Several hundred guests gathered in the garden. They could have been anywhere, but on that night there was nowhere else they would have rather been than witnessing this beautiful couple commit themselves to love and to cherish one another 'till death do them part.
Months later, actually Christmas Eve of that same year, they dropped by our home to wish us Merry Christmas before going to midnight mass. After a quick visit they gifted me with something that will be forever more tangible than what was in the wrapped box they handed me while anxiously saying, "open it now."
I looked up from the torn paper to see their smiles arcing a resevoir for their tears. Susan simply said, "that's who you are, right there." The picture acompanying this blog post was their gift to me that night, taken in June just before their wedding party approached the altar. "That's who you are."
Searching for and then claiming our identity is often a hard found gift. My friends knew of my previous year, resigning from a tumultuous pastorate to subsequently languish on the shores of vocational and career crisis. I had labored to answer that question of identity.
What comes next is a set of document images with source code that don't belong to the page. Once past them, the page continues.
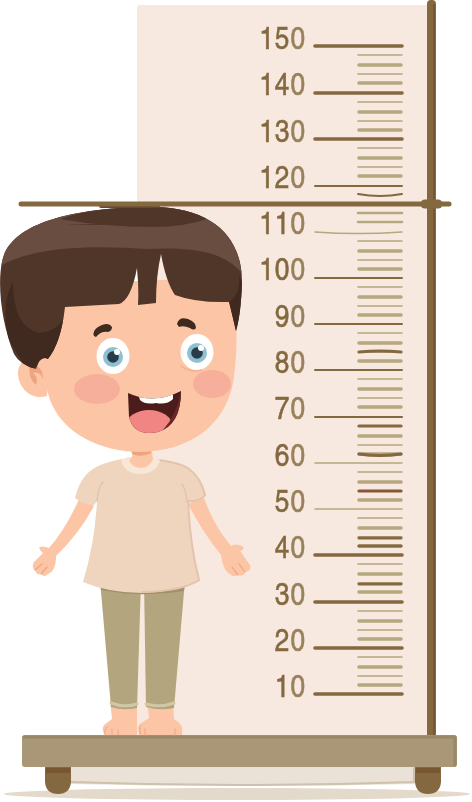
<!DOCTYPE html>
<html lang="en">
<head>
<meta charset="utf-8">
<title>Height chart</title>
<style>
:root {
  --panel: #f7e9df;
  --wood: #836840;
  --wood-dark: #765731;
  --olive: #b5a77e;
  --base: #a99778;
  --base-edge: #9a8767;
  --skin: #fcc5a5;
  --skin-shade: #eda481;
  --hair: #503629;
  --hair-light: #684d40;
  --hair-dark: #402a20;
  --shirt: #efd5be;
  --shirt-shade: #e4c4aa;
  --collar: #f8e6d7;
  --trousers: #b3a57d;
  --trousers-shade: #9f916b;
  --blush: #f5a899;
  --mouth: #4b1c1b;
  --tongue: #f08583;
  --iris: #8fbfd0;
}
html, body { margin: 0; background: #fff; }
body { width: 472px; height: 802px; overflow: hidden; }
svg { display: block; }
.numbers { font: 32px "TeX Gyre Heros Cn", "Roboto", sans-serif; letter-spacing: 1px; text-anchor: end; fill: var(--wood); stroke: var(--wood); stroke-width: .5; }
.numbers tspan { fill: #98815c; stroke: #98815c; }
.line { fill: none; stroke-linecap: round; stroke-linejoin: round; }
.wood { stroke: var(--wood); }
.skin { fill: var(--skin); }
</style>
</head>
<body>
<svg width="472" height="802" viewBox="0 0 472 802" role="img" aria-label="Smiling boy standing on a height measuring scale">
  <defs>
    <g id="minor-ticks" class="line" stroke="#b5a77e">
      <path d="M358 9H402M358 28H402" stroke-width="1.6"/>
      <path d="M359 19H401M359 37H401" stroke-width="3.6"/>
    </g>
    <g id="eye">
      <ellipse rx="16.5" ry="18" fill="#fff"/>
      <circle r="10" cy="1" fill="var(--iris)"/>
      <circle r="5.8" cy="1" fill="#263c49"/>
      <circle cx="4" cy="-4" r="3" fill="#fff"/>
    </g>
    <clipPath id="mouth-shape">
      <path d="M128 393Q154 405 181 391Q181 425 158 432Q134 437 129 417Z"/>
    </clipPath>
    <clipPath id="hair-shape">
      <path d="M14 354C2 325-3 286 2 262C9 222 77 207 153 207C214 208 242 238 242 282Q241 314 236 331Q232 314 229 302Q196 303 175 295Q166 282 161 254Q156 276 156 303L138 305Q139 286 137 268Q131 300 119 304L65 307Q61 343 48 359Q40 355 36 369Q20 365 14 354Z"/>
    </clipPath>
  </defs>

  <g id="stand-back">
    <ellipse cx="237" cy="794" rx="233" ry="6" fill="#e4dacb"/>
    <path d="M70 765H416V784Q240 788 70 784Z" fill="#eae2d6"/>
    <path d="M70 782Q240 788 414 782V768" class="line" stroke="#cfc1ab" stroke-width="2"/>
    <rect x="137" y="5" width="292" height="732" rx="3" fill="var(--panel)"/>
  </g>

  <g id="scale">
    <g class="line wood">
      <path d="M315 46H402M315 93H402M315 139H402M315 555H402M315 602H402M315 648H402M315 694H402" stroke-width="3.6"/>
      <path d="M315 186H402M315 278H402M315 324H402M315 370H402M315 417H402" stroke-width="2"/>
      <path d="M315 232Q358 235 402 232M315 463H402M315 509H402" stroke="#b5a77e" stroke-width="1.6"/>
    </g>
    <use href="#minor-ticks" y="46"/>
    <use href="#minor-ticks" y="93"/>
    <use href="#minor-ticks" y="139"/>
    <path d="M358 194Q380 198 402 194" class="line wood" stroke-width="2"/>
    <path d="M358 213H402M358 222H402" class="line" stroke="#b5a77e" stroke-width="2.5"/>
    <use href="#minor-ticks" y="232"/>
    <use href="#minor-ticks" y="278"/>
    <use href="#minor-ticks" y="324"/>
    <use href="#minor-ticks" y="370"/>
    <use href="#minor-ticks" y="417"/>
    <use href="#minor-ticks" y="463"/>
    <use href="#minor-ticks" y="509"/>
    <use href="#minor-ticks" y="555"/>
    <use href="#minor-ticks" y="602"/>
    <use href="#minor-ticks" y="648"/>
    <g class="line wood" stroke-width="3">
      <path d="M359 352Q380 350 401 352M359 426H401M359 454Q380 457 401 454M359 538H401M359 546H401M359 584H401"/>
      <path d="M359 491H401" stroke="#875738"/>
    </g>
    <g class="numbers">
      <text x="306" y="49">15<tspan>0</tspan></text>
      <text x="306" y="95">14<tspan>0</tspan></text>
      <text x="306" y="142">13<tspan>0</tspan></text>
      <text x="306" y="188">12<tspan>0</tspan></text>
      <text x="306" y="234">11<tspan>0</tspan></text>
      <text x="306" y="280">10<tspan>0</tspan></text>
      <text x="306" y="327">9<tspan>0</tspan></text>
      <text x="306" y="373">8<tspan>0</tspan></text>
      <text x="306" y="419">7<tspan>0</tspan></text>
      <text x="306" y="466">6<tspan>0</tspan></text>
      <text x="306" y="512">5<tspan>0</tspan></text>
      <text x="306" y="558">4<tspan>0</tspan></text>
      <text x="306" y="605">3<tspan>0</tspan></text>
      <text x="306" y="651">2<tspan>0</tspan></text>
      <text x="306" y="697">1<tspan>0</tspan></text>
    </g>
  </g>

  <g id="stand">
    <path d="M45 765H71V782Q70 794 58 794Q46 794 45 782ZM415 765H441V782Q440 794 428 794Q416 794 415 782Z" fill="var(--wood)"/>
    <path d="M46 768H70V773H46ZM416 768H440V773H416Z" fill="var(--wood-dark)"/>
    <rect x="427" y="0" width="9" height="738" rx="4" fill="var(--wood)"/>
    <path d="M434 4V735" stroke="var(--wood-dark)" stroke-width="2"/>
    <rect x="22" y="735" width="435" height="32" rx="3" fill="var(--base)"/>
    <path d="M24 737H455V765" class="line" stroke="var(--base-edge)" stroke-width="3"/>
  </g>

  <g id="boy">
    <g id="legs">
      <path d="M110 700H137V735H105Q101 730 104 725L112 719ZM147 700H173L174 719Q184 724 182 735H140Q136 729 140 724L149 718Z" class="skin"/>
      <path d="M107 727Q104 729 105 735M112 729V735M118 730V735M140 726V735M145 729V735M175 729V735" class="line" stroke="var(--skin-shade)" stroke-width="1"/>
      <path d="M100 580H141L137 708Q123 711 111 707Z" fill="var(--trousers)"/>
      <path d="M144 580H185L174 708Q160 711 146 707Z" fill="var(--trousers)"/>
      <path d="M111 703Q124 708 137 704M146 704Q160 708 174 703" class="line" stroke="#d1c6a5" stroke-width="3"/>
      <path d="M100 582H185L184 591Q143 598 101 590Z" fill="var(--trousers-shade)"/>
    </g>

    <g id="arms" class="skin">
      <path d="M80 497Q66 529 49 548Q41 545 39 548Q41 552 43 553L34 562Q31 568 35 570Q36 575 41 574Q44 578 48 574Q56 571 56 556Q79 534 94 506Z"/>
      <path d="M188 504Q202 531 221 555Q223 571 230 574Q234 578 238 575Q244 577 245 572Q252 571 250 565L240 551Q246 549 242 546Q235 543 231 546Q214 526 204 498Z"/>
      <path d="M35 570L42 564M41 574L47 567M238 575L232 567M245 572L239 564" class="line" stroke="var(--skin-shade)" stroke-width="1.2"/>
    </g>

    <g id="shirt">
      <path d="M122 459Q95 464 86 475Q78 484 75 498Q84 505 94 505L97 501Q95 542 83 582Q109 593 142 593Q178 592 200 581Q190 544 187 502Q200 503 206 495Q201 477 189 468Q179 462 160 459Z" fill="var(--shirt)"/>
      <path d="M158 460Q181 463 189 469Q201 478 205 495Q200 502 188 501Q190 545 199 580Q183 591 142 592" class="line" stroke="var(--shirt-shade)" stroke-width="2"/>
      <path d="M97 501Q98 488 103 482M187 502Q186 490 182 484" class="line" stroke="var(--shirt-shade)" stroke-width="1.5"/>
      <path d="M121 460Q124 474 141 474Q157 473 160 460L153 457H128Z" fill="var(--collar)"/>
      <path d="M131 443H151L153 460Q148 468 141 468Q131 467 129 460Q135 457 131 443Z" class="skin"/>
      <path d="M131 448Q141 454 151 448L151 453Q141 458 132 454Z" fill="var(--skin-shade)"/>
    </g>

    <g id="head">
      <path d="M50 360C40 350 21 355 18 371C17 387 31 401 47 396Z" class="skin"/>
      <path d="M30 364Q43 365 43 379Q40 371 33 373Q39 377 36 385Q27 377 30 364Z" fill="var(--skin-shade)"/>
      <path d="M44 285C42 330 41 374 50 400C63 434 101 452 141 452C187 451 224 428 233 383C238 352 238 310 231 277Z" class="skin"/>
      <g clip-path="url(#hair-shape)">
        <path d="M0 200H245V372H0Z" fill="var(--hair)"/>
        <path d="M0 266C40 244 102 246 149 249C189 247 222 250 242 273V225H0Z" fill="var(--hair-light)"/>
        <path d="M0 235Q65 218 152 227Q215 222 245 245V200H0Z" fill="var(--hair-light)"/>
        <path d="M60 219Q105 204 153 206Q192 208 210 218Q185 227 153 227Q106 227 60 219Z" fill="var(--hair)"/>
        <path d="M13 282Q0 305 9 340L28 372L48 359Q60 344 64 318Q57 331 39 333Q13 326 13 282Z" fill="var(--hair-dark)"/>
        <path d="M229 302Q241 294 239 275L245 290L236 334Z" fill="var(--hair-dark)"/>
      </g>
      <ellipse cx="97" cy="389" rx="23" ry="15" fill="var(--blush)" opacity=".75"/>
      <ellipse cx="212" cy="384" rx="19" ry="14" fill="var(--blush)" opacity=".75"/>
      <use href="#eye" x="113" y="356"/>
      <use href="#eye" x="197" y="352"/>
      <path d="M94 336Q92 331 98 327Q108 321 112 327Q112 331 108 332Q101 331 96 337ZM177 324Q179 316 188 319Q196 322 196 328Q194 331 190 328Q183 325 179 327Z" fill="var(--hair-dark)"/>
      <path d="M181 366Q190 373 202 370" class="line" stroke="#f4ae91" stroke-width="1.5"/>
      <g id="mouth" clip-path="url(#mouth-shape)">
        <path d="M125 385H185V436H125Z" fill="var(--mouth)"/>
        <path d="M137 390H173V399Q167 405 156 403Q145 405 140 400Z" fill="#fff"/>
        <ellipse cx="149" cy="425" rx="23" ry="15" fill="var(--tongue)"/>
        <path d="M181 391Q177 414 163 430L181 430Z" fill="#6c2826"/>
      </g>
    </g>
  </g>

  <g id="head-bar" class="line">
    <path d="M101 206H158" stroke="#65492e" stroke-width="4"/>
    <path d="M21 204H449" class="wood" stroke-width="5"/>
    <path d="M425 204H438" class="wood" stroke-width="9"/>
  </g>
</svg>
</body>
</html>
They had labored too.
Which is why standing at their altar with my prayer book in hand to confer a blessing was such an eloquent intersection. Susan and Jennifer had known of the identity question too. They were bride and bride. Wife and wife. Mother and mother.
Identity. We claim it. Sometimes we run from it. And sometimes it slips past us and changes even our most intimate view of ourselves. And sometimes, someone else helps us to see something in ourselves that we thought was lost.
So, Jenn and Susan? They are still doing the hard and necessary work of raising kids and having jobs and being married and evolving into a more authentic version of the identity God created for them. Me too. I'm preaching again, constantly wondering about how exciting and exacting a toll spiritual change can be. I can't say I have a crystal clear vision of the road ahead, but of being a minister who helps couples of all shapes and sizes approach the matrimonial altar with intention, purpose and grace, of that I am glad to say "this is who I am."
South Carolina Wedding Officiant